* [Task item]: Show each line of the records below where the word "connectors" occurs.

Stored data entries:
*** Block opens ***

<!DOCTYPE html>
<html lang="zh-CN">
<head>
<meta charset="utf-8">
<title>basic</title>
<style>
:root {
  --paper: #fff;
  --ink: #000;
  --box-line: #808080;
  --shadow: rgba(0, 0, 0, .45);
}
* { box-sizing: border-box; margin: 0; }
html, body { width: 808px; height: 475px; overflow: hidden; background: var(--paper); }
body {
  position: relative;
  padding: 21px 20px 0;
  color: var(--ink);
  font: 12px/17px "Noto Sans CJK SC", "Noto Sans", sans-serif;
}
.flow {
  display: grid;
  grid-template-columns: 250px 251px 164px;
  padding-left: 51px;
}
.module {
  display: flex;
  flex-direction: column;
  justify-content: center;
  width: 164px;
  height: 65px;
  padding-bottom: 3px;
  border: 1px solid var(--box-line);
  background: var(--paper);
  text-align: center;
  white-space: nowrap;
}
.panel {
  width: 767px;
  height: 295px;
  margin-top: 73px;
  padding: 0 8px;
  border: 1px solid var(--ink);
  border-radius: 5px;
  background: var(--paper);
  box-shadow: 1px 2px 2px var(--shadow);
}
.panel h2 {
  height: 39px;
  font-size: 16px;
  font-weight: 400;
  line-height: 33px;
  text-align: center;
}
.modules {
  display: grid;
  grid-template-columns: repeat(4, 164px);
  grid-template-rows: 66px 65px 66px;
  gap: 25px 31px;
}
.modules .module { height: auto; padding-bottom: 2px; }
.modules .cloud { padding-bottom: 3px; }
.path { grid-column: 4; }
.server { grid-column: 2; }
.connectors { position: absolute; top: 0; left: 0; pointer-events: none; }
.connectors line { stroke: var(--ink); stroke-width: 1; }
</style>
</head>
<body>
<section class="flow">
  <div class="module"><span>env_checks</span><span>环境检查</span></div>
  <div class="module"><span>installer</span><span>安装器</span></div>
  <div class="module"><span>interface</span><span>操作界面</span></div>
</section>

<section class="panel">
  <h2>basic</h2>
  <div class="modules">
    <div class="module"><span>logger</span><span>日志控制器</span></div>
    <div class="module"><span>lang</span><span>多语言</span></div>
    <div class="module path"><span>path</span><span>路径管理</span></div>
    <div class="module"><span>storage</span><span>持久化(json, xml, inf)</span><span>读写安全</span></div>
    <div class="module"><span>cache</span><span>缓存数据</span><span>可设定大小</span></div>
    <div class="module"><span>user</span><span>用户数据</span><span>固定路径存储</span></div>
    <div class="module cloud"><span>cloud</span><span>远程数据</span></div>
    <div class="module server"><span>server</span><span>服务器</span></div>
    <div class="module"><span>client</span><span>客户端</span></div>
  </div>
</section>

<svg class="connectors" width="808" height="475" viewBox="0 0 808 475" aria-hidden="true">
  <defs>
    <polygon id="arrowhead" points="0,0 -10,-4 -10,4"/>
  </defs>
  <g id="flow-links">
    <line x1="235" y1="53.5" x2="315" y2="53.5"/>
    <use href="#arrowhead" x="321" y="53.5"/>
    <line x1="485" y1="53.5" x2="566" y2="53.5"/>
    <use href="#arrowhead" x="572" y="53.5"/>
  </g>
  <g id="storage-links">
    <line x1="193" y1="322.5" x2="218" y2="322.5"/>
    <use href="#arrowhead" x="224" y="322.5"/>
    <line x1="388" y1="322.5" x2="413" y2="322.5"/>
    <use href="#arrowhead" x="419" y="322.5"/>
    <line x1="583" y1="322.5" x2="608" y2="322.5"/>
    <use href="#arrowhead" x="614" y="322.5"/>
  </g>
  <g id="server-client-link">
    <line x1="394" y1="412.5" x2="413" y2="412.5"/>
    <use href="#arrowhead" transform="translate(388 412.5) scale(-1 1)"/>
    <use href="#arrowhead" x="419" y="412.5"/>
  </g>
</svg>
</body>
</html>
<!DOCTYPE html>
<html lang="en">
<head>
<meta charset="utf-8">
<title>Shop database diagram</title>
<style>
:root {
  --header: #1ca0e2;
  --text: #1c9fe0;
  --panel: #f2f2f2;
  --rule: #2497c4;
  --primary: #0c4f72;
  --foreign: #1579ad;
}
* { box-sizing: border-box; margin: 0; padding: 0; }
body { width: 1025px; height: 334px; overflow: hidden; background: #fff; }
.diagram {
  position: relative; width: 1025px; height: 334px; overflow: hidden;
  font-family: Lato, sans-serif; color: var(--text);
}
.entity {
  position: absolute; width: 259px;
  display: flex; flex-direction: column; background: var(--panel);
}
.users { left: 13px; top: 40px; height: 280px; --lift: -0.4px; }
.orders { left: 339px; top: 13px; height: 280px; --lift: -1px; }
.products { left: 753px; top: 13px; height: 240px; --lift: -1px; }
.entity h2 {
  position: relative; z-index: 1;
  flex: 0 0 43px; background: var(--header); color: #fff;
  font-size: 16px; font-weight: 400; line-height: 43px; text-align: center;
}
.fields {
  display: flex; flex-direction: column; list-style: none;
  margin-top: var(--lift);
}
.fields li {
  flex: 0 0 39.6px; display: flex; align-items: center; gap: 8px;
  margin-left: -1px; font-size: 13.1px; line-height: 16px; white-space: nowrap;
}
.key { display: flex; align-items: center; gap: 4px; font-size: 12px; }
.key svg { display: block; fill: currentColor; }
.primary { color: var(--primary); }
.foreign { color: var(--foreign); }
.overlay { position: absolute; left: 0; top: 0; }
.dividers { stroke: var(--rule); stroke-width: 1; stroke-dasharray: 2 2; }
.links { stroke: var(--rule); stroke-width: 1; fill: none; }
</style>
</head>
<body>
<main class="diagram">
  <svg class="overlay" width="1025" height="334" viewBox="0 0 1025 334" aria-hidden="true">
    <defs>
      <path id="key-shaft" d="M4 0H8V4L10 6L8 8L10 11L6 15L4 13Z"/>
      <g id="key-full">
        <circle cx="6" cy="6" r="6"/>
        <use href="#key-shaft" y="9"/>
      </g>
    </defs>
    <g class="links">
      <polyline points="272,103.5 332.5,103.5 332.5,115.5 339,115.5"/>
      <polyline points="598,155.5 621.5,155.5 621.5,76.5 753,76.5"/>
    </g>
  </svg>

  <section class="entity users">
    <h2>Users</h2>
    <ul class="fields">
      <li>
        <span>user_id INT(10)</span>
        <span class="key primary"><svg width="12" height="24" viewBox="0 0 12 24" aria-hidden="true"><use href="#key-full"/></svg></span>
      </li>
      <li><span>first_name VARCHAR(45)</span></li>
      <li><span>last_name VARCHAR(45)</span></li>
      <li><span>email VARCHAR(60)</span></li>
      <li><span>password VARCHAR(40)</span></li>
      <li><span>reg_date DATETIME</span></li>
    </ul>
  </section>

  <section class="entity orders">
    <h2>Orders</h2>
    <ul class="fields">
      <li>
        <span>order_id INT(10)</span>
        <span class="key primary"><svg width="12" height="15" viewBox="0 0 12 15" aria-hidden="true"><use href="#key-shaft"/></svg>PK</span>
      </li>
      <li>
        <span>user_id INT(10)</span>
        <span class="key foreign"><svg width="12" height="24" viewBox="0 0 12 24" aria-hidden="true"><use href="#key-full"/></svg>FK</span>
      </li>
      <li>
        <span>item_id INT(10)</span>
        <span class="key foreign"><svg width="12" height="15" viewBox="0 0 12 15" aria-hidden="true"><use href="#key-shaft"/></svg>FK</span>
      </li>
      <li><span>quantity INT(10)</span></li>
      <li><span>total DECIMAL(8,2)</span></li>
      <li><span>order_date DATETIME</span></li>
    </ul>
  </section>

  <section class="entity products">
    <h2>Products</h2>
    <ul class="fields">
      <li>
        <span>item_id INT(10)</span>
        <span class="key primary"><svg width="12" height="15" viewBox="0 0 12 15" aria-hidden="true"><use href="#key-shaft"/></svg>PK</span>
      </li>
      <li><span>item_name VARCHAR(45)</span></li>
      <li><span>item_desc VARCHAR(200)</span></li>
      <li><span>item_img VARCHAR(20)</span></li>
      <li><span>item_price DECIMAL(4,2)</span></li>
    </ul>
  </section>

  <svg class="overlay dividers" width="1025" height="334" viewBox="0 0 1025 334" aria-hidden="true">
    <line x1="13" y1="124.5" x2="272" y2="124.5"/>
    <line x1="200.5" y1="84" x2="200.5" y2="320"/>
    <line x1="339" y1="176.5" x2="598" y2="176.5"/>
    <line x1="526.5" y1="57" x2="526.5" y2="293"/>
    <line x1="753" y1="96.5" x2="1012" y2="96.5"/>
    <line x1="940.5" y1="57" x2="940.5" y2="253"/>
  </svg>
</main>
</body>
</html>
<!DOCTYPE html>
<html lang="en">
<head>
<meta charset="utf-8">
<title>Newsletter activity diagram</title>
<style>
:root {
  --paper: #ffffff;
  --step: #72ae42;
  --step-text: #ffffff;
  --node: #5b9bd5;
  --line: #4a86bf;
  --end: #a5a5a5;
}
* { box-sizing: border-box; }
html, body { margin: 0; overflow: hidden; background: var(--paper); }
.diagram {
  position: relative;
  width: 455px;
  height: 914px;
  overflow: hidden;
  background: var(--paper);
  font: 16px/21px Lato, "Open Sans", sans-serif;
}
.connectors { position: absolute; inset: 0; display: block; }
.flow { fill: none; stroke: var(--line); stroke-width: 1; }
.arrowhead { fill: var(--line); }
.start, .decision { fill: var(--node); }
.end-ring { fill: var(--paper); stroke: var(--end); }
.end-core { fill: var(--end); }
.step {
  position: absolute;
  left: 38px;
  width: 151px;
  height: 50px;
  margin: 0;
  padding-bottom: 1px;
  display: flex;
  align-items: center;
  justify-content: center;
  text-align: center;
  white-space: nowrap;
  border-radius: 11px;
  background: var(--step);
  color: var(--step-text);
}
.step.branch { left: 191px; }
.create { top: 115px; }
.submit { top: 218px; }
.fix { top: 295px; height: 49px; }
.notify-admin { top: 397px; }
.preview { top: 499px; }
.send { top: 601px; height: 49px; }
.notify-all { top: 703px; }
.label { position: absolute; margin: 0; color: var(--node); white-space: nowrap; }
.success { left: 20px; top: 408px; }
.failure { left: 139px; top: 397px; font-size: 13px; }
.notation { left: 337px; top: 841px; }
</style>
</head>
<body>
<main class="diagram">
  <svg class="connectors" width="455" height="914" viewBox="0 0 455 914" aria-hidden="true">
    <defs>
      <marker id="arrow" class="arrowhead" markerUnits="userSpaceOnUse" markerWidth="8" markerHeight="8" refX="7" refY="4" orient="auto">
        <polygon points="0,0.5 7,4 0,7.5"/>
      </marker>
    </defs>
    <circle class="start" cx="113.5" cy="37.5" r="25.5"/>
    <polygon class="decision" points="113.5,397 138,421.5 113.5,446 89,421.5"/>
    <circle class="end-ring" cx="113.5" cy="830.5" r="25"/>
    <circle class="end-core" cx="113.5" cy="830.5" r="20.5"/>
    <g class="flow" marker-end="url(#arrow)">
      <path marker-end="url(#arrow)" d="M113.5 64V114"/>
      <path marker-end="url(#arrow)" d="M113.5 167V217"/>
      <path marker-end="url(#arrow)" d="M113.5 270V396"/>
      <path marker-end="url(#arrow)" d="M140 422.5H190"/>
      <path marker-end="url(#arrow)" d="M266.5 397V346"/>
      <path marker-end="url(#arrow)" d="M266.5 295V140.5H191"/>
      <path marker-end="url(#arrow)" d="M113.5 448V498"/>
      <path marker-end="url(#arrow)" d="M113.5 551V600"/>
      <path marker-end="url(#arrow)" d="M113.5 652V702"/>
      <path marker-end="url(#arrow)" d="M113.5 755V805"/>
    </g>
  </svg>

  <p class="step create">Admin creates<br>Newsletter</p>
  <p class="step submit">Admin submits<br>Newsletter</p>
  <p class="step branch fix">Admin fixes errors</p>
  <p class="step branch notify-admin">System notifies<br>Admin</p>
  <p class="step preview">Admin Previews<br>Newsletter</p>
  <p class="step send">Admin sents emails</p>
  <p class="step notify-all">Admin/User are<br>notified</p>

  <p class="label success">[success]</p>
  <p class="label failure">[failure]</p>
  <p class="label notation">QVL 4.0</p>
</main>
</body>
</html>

*** Block closes ***

* [Exercise solution]:
.connectors { position: absolute; top: 0; left: 0; pointer-events: none; }
.connectors line { stroke: var(--ink); stroke-width: 1; }
<svg class="connectors" width="808" height="475" viewBox="0 0 808 475" aria-hidden="true">
.connectors { position: absolute; inset: 0; display: block; }
  <svg class="connectors" width="455" height="914" viewBox="0 0 455 914" aria-hidden="true">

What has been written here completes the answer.